ABA-opposed credit card routing bill again left out of spending measure

Retailer-backed legislation creating new credit card routing mandates was left out of a bipartisan omnibus spending bill after a sustained grassroots campaign by the American Bankers Association and state banking associations warned lawmakers about the risks community banks faced had the proposal become law.

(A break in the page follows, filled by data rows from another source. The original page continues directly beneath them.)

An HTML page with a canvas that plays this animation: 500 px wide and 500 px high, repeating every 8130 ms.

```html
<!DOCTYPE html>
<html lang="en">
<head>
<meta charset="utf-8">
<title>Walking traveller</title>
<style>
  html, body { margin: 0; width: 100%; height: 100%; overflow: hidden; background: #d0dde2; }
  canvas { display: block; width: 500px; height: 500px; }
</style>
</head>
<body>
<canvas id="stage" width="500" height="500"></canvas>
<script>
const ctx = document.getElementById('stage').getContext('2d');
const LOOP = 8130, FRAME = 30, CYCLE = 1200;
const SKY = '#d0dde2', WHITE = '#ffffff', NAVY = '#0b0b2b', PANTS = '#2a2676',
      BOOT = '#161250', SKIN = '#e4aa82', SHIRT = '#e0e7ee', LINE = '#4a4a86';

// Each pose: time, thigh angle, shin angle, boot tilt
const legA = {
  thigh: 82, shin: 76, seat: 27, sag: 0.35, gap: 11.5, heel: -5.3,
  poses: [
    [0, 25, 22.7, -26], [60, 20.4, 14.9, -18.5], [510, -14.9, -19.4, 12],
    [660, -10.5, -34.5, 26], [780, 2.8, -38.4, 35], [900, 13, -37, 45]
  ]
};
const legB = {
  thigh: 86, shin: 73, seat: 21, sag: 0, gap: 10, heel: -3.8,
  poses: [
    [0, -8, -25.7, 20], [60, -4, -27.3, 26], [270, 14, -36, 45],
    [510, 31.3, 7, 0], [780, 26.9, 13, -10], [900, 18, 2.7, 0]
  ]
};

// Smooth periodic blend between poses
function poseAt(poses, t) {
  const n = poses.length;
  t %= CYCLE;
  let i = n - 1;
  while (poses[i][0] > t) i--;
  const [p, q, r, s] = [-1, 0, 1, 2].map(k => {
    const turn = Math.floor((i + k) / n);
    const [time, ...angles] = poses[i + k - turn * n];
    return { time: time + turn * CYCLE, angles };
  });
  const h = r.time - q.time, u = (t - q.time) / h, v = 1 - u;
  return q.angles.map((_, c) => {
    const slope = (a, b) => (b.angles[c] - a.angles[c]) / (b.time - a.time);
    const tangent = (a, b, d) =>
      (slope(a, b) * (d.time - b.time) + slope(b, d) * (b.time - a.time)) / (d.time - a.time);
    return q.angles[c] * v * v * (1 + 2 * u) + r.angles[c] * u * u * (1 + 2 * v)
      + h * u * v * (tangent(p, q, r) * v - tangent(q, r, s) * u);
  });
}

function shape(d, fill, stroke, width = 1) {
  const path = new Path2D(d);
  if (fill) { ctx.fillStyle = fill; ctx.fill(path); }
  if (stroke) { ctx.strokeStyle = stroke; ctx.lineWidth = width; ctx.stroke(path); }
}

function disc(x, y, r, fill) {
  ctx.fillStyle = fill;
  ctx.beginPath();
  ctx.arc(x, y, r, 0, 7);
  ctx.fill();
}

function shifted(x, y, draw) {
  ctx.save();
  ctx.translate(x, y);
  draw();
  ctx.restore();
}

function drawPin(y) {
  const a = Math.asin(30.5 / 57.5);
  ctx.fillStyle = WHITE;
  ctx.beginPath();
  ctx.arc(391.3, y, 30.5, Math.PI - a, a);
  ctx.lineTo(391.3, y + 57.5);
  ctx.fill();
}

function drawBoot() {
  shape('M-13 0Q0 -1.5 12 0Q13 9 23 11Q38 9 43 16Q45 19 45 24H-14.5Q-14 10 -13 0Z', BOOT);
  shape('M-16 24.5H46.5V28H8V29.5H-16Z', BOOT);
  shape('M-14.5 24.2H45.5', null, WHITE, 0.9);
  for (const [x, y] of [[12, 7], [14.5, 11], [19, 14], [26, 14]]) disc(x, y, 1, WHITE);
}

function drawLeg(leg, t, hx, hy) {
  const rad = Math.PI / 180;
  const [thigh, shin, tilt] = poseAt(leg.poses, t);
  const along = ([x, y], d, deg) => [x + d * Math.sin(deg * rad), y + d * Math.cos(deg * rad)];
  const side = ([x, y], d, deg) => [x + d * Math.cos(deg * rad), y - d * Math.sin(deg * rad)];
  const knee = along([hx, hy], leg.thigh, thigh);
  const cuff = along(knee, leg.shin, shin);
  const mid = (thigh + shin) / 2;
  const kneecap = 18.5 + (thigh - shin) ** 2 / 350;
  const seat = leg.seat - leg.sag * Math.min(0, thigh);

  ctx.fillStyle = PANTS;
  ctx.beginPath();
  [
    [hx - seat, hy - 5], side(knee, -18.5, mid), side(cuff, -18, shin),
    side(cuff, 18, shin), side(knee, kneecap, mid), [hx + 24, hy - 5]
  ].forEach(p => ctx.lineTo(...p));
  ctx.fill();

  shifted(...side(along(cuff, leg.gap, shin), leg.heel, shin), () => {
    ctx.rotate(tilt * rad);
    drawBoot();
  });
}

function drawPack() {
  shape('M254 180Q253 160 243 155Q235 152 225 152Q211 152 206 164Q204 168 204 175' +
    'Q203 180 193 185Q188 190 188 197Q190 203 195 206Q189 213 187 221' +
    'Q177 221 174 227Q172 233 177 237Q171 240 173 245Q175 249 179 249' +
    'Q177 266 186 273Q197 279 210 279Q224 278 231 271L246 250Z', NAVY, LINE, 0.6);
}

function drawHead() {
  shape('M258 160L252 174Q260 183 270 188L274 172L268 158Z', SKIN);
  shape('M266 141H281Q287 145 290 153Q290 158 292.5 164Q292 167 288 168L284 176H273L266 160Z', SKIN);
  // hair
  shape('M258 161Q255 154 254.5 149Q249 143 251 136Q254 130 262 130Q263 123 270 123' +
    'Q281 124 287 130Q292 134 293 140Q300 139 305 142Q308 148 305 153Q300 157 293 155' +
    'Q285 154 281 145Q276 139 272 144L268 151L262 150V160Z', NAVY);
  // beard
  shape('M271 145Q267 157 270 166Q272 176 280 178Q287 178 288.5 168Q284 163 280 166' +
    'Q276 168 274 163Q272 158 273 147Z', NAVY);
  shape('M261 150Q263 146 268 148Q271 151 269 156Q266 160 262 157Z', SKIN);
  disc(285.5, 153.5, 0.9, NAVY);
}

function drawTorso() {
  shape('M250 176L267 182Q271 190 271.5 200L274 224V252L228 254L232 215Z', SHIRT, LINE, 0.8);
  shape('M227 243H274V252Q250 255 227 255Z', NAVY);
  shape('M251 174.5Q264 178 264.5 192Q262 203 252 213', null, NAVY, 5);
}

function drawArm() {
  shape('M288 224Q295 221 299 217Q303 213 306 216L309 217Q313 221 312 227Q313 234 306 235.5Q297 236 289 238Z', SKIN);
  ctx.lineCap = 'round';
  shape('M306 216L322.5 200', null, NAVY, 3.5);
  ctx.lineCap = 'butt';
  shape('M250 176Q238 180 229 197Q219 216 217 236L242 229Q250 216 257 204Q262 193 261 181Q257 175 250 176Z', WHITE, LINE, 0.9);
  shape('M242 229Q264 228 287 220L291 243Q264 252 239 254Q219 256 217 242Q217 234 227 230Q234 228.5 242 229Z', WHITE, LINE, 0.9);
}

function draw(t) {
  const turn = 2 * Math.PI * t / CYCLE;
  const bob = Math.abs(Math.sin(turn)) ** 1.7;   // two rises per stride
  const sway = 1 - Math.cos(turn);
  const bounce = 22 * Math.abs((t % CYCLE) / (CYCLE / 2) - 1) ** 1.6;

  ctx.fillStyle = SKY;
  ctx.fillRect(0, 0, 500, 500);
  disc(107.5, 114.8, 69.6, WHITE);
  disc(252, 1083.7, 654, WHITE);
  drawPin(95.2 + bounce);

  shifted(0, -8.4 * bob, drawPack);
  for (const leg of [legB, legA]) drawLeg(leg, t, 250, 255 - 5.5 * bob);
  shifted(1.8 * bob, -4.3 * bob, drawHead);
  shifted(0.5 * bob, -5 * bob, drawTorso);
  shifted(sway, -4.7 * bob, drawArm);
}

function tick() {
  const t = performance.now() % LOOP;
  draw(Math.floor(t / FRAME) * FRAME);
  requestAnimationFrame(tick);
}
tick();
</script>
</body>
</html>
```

The Credit Card Competition Act was first introduced in the Senate by Dick Durbin (D-Ill.) and Roger Marshall (R-Kan.) in July, with Reps. Peter Welch (D-Vt.) and Lance Gooden (R-Texas) later introducing a nearly identical House bill. Both bills failed to gain traction and any additional cosponsors as standalone proposals, so their authors attempted to add the legislation as an amendment to a must-pass piece of legislation like the omnibus spending bill. However, the spending bill unveiled today by Democrat and Republican negotiators contained no language from the Credit Card Competition Act, with few changes expected before Congress votes on the measure and wraps up later this week.

This marks the third defeat for the Credit Card Competition Act in recent months, with groups representing large merchants having also failed to persuade Congress to include the bill during the budget reconciliation process and then in the National Defense Authorization Act. As awareness of the bill has increased, so too have the organizations opposed to it, including military banking organizations, the major airlines and leading travel experts.

ABA and other trade groups opposed the Durbin-Marshall bill since its inception and, along with state banking associations, urged bankers to contact their lawmakers and explain how the legislation would harm both community banks and consumers. ABA also significantly expanded its months-long advertising campaign earlier this month, highlighting the legislation’s detrimental effects. The bill’s sponsors “have introduced anti-consumer legislation that would reduce choice, jeopardize consumer data security, and eliminate travel points and other popular credit card rewards programs,” ABA President and CEO Rob Nichols said at the campaign’s launch. ABA will continue to actively oppose the legislation and any effort to revive it in the next Congress.